Prompt:
Search the records below for the string "translateX" and copy each line where it turns up.

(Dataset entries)

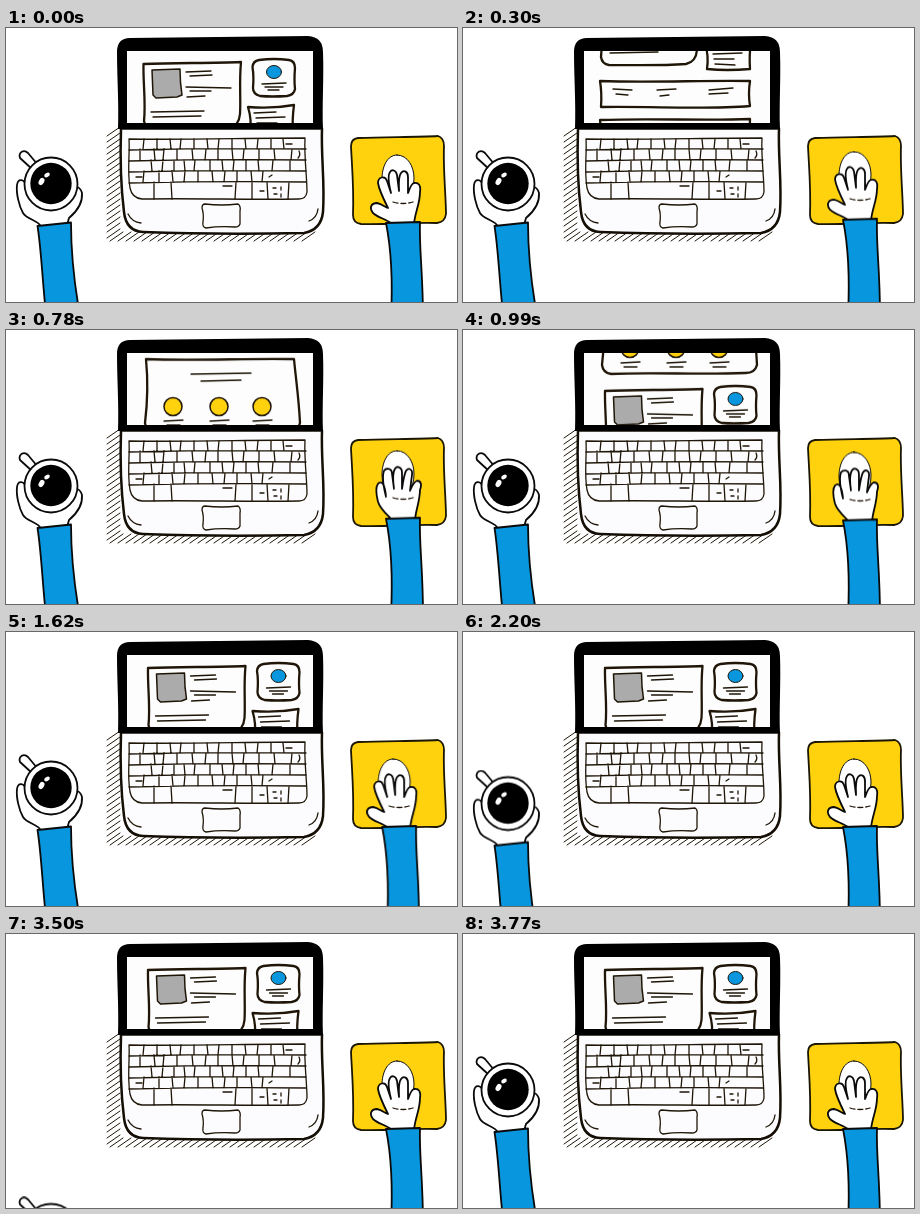
An HTML page that plays this animation: 451x274 px, repeating every 4770 ms.

```html
<!DOCTYPE html>
<html lang="en">
<head>
<meta charset="utf-8">
<title>Desk with laptop</title>
<style>
html, body { margin: 0; width: 100%; height: 100%; overflow: hidden; background: #fff; }
svg { display: block; }
#stage { position: absolute; left: 0; top: 0; }
path, circle, ellipse { stroke-linecap: round; stroke-linejoin: round; }
.ink { fill: none; stroke: #1f1608; stroke-width: 1.3; }
.thin { stroke-width: 1; }
.card { fill: #fdfdfe; stroke: #1f1608; stroke-width: 2.3; }
.box { fill: #ababab; stroke: #1f1608; stroke-width: 1.5; }
.white { fill: #fff; stroke: #0a0a0a; stroke-width: 1.8; }
.sleeve { fill: #0896de; stroke: #0a0a0a; stroke-width: 1.8; }
.page, .mouse, .reach, .cup, .hand {
  animation: 4770ms linear infinite;
}
.page { animation-name: scroll; }
.mouse { animation-name: push; }
.reach { animation-name: sway; }
.cup { animation-name: sip; }
.hand { animation-name: grip; }
@keyframes scroll {
  0% { transform: translateY(0); animation-timing-function: steps(10); }
  6.289% { transform: translateY(-64px); animation-timing-function: steps(26); }
  22.642%, 100% { transform: translateY(-280px); }
}
@keyframes push {
  0% { transform: translateY(0); animation-timing-function: steps(10); }
  6.289% { transform: translateY(-3.3px); animation-timing-function: steps(9); }
  11.95% { transform: translateY(-8px); animation-timing-function: steps(14); }
  20.755% { transform: translateY(-4.6px); animation-timing-function: steps(3); }
  22.642%, 100% { transform: translateY(0); }
}
@keyframes sway {
  0%, 28.931% { transform: translateX(0); animation-timing-function: steps(7); }
  33.333% { transform: translateX(-4.5px); animation-timing-function: steps(7); }
  37.736%, 100% { transform: translateX(0); }
}
@keyframes sip {
  0%, 45.493% { transform: translateY(0); animation-timing-function: steps(10); }
  51.782%, 72.746% { transform: translateY(156px); animation-timing-function: steps(10); }
  79.036%, 100% { transform: translateY(0); }
}
@keyframes grip {
  0%, 6.289%, 22.642%, 100% {
    d: path("M386 196 C381 191 372 190 367 185 C363 180 365 175 371 175 C376 176 379 179 382 180 C378 172 373 162 372 155 C372 149 379 147 381 153 L385 165 C383 157 381 148 384 144 C386 141 390 142 391 147 L393 163 C393 155 392 149 395 145 C398 141 402 144 402 149 L402 165 C404 160 405 156 408 155 C413 154 415 158 414 164 C414 176 409 184 408 196 Z");
  }
  10%, 20.755% {
    d: path("M386 196 C380 190 374 185 372 178 C370 170 369 164 372 160 C376 156 379 161 380 173 C378 165 376 152 378 147 C380 144 386 144 386 150 L388 165 C387 158 386 150 389 145 C391 142 396 143 396 149 L396 165 C397 158 398 151 400 147 C403 143 407 146 406 151 L404 167 C406 162 408 158 411 157 C415 157 416 161 414 166 C414 177 410 185 409 196 Z");
  }
}
</style>
</head>
<body>
<svg id="stage" width="451" height="274" viewBox="0 0 451 274">
  <defs>
    <clipPath id="screen"><path d="M121 23H307V95H121Z"/></clipPath>
    <g id="top">
      <path class="card" d="M137.500 36 C170 35 205 35 235 34 C233 55 235 70 234 86 Q233 98 223 100 C195 102 165 101 146 101 Q139 100 138 93 C140 75 137 55 137.500 36Z"/>
      <path class="box" d="M146 42 L174 41 Q174 55 176 67 L171 69 L150 70 L147 67Z"/>
      <path class="ink" d="M180 44 L205 43 M184 48 L206 47 M180 59 L225 60 M184 63 L205 63 M181 69 L199 68 M145 84 L198 83 M147 89 L195 88"/>
      <path class="card" d="M253 32 Q268 30 283 32 Q289 33 289 40 Q288 52 289 61 Q288 67 281 68 Q266 69 254 68 Q247 66 247 60 Q248 48 246.500 39 Q247 33 253 32Z"/>
      <ellipse cx="268" cy="44" rx="7.500" ry="6.500" fill="#0896de" stroke="#1f1608"/>
      <path class="ink" d="M256 56 L280 55 M259 59 L277 59 M262 62 L273 62"/>
      <path class="card" d="M242 79 Q266 81 288 77 Q286 92 287 105 Q264 107 244 105 Q246 92 242 79Z"/>
      <path class="ink" d="M248 85 L270 84 M250 90 L279 89 M251 95 L271 95 M252 100 L272 101"/>
    </g>
  </defs>

  <path id="hatch" class="ink thin"/>

  <path d="M115 100.500 C114 130 115 160 118 184 Q120 203 137 204 C190 206 250 206 298 205 Q315 202 317 184 C319 155 315 130 316 100.500Z" fill="#fcfcfe" stroke="#140e05" stroke-width="2.500"/>
  <path d="M112 101 C113 75 111 50 111 24 Q111 10 124 10 C180 9 245 9 302 8 Q317 9 317 24 C318 50 316 78 317 101Z"/>
  <path d="M121 23H307V95H121Z" fill="#fdfdfe"/>
  <g clip-path="url(#screen)">
    <g class="page">
      <use href="#top"/>
      <path class="card" d="M137 117 C190 119 240 116 287 117 Q285 130 287 142 C240 146 190 142 138 143 Q139 129 137 117Z"/>
      <path class="ink" d="M150 125 L169 126 M153 130 L165 131 M194 126 L213 125 M197 132 L206 131 M246 126 L270 124 M246 130 L265 129"/>
      <path class="card" d="M137 156 C190 154 240 157 287 155 Q286 182 287 207 Q286 214 279 215 C235 217 190 214 146 216 Q138 215 139 207 Q140 181 137 156Z"/>
      <g transform="translate(0 -18)">
        <path class="ink" d="M198 183 L222 182 M190 194 L215 193 M190 199 L208 198 M192 203 L218 203 M190 208 L212 208 M195 212 L204 212 M188 225 L208 225 M212 225 L222 224 M227 226 L235 225"/>
        <path class="box" style="fill:#fff" d="M154 191 L180 191 Q184 193 183 197 L184 210 Q182 213 178 213 L156 213 Q151 212 152 207 L151 195Z"/>
        <path class="box" d="M230 192 L277 191 Q276 202 278 212 L231 212Z"/>
      </g>
      <path class="card" d="M140 226 C190 228 240 225 288 226 C290 247 293 267 294 290 Q292 298 283 298 C235 300 190 297 148 299 Q140 298 139 290 Q143 257 140 226Z"/>
      <path class="ink" d="M185 241 L245 240 M195 248 L235 247"/>
      <g id="badges"></g>
      <use href="#top" x="4.500" y="280"/>
    </g>
  </g>

  <path id="keys" class="ink"/>
  <path class="ink" d="M123 111 C180 112 240 110 299 110 C298 130 301 148 301 164 Q300 171 293 171 C240 172 190 170 136 171 Q126 170 124 160 C121 143 124 126 123 111Z"/>
  <path class="ink" d="M130 149H136 M217 158H226 M280 116H286 M263 149L266 147 M293 123Q295 127 292 130 M254 163H258 M267 160H270 M275 159V162 M268 166H271 M275 166V169 M122 186Q126 194 135 195 M303 193Q311 190 312 181"/>
  <path class="ink" d="M199 176 Q216 178 232 176 Q235 178 234 183 L234 196 Q233 199 229 199 Q213 198 200 200 Q196 199 197 194 Q198 186 196 180 Q196 176 199 176Z"/>

  <path d="M352 110 C380 109 410 109 432 108 Q438 110 438 118 C437 140 440 170 440 186 Q439 194 431 195 C405 194 380 197 355 196 Q347 195 347 187 C348 160 346 140 345 118 Q345 111 352 110Z" fill="#ffd20d" stroke="#1b1604" stroke-width="1.800"/>

  <g class="reach"><g class="mouse">
    <path class="white" style="stroke-width:1" d="M391 127 C402 127 408 139 408 150 C408 165 401 173 392 173 C382 173 376 164 376 151 C376 139 381 127 391 127Z"/>
    <path class="white hand"/>
    <path class="ink" stroke-dasharray="5 3" d="M387 174 Q397 177 407 174"/>
    <path class="sleeve" d="M380 195 L414 194 C413 220 417 245 417 290 L385 290 C387 250 385 220 380 195Z"/>
  </g></g>

  <g class="cup">
    <path class="white" d="M35 199 C33 192 21 192 17 185 C13 178 10 165 11 157 C12 150 18 151 20 157 L66 162 C68 157 74 158 76 165 C77 177 69 185 63 190 L61 197Z"/>
    <path class="white" d="M26 141 L14 130 C12 124 18 121 22 125 L32 137Z"/>
    <circle class="white" cx="45" cy="156" r="26.500"/>
    <circle cx="45" cy="155.500" r="20.700"/>
    <ellipse cx="41" cy="147" rx="3" ry="2" fill="#fff" transform="rotate(-30 41 147)"/>
    <ellipse cx="35.500" cy="153.500" rx="2.600" ry="3.800" fill="#fff" transform="rotate(30 35.500 153.500)"/>
    <path class="sleeve" d="M31.500 198 L65 194.500 C65 220 67 245 72 276 L39 276 C36 245 35 220 31.500 198Z"/>
  </g>
</svg>
<script>
const byId = id => document.getElementById(id);

// key gaps per row: top, bottom, then x positions
const rows = [
  [111, 121, 138, 151, 164, 175, 188, 201, 213, 226, 239, 252, 265, 277],
  [121, 132, 134, 148, 158, 171, 186, 200, 212, 226, 238, 253, 268, 286],
  [132, 143, 145, 157, 168, 178, 189, 204, 216, 228, 240, 252, 267, 284],
  [143, 154, 138, 153, 166, 179, 192, 206, 219, 231, 245, 257],
  [154, 171, 148, 165, 230, 246, 261, 283]
];
let keys = "";
rows.forEach(([top, bottom, ...gaps], row) => {
  gaps.forEach((x, i) => {
    keys += `M${x} ${top}L${x + (i + row) % 3 - 1} ${bottom}`;
  });
  if (row < 4) keys += `M123 ${bottom + 1}Q210 ${bottom - 1} 300 ${bottom}`;
});
byId("keys").setAttribute("d", keys);

let hatch = "";
for (let y = 99; y < 206; y += 6) hatch += `M101 ${y + 9}L114 ${y}`;
for (let x = 104; x < 300; x += 8) hatch += `M${x} 213L${x + 13} 204`;
byId("hatch").setAttribute("d", hatch);

byId("badges").innerHTML = [167, 213, 256].map(x => `
  <circle cx="${x}" cy="273.500" r="9" fill="#ffd20d" stroke="#1f1608" stroke-width="1.500"/>
  <path class="ink" d="M${x - 9} 288L${x + 10} 287M${x - 6} 292L${x + 7} 292"/>`).join("");
</script>
</body>
</html>
```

Final answer:
  0%, 28.931% { transform: translateX(0); animation-timing-function: steps(7); }
  33.333% { transform: translateX(-4.5px); animation-timing-function: steps(7); }
  37.736%, 100% { transform: translateX(0); }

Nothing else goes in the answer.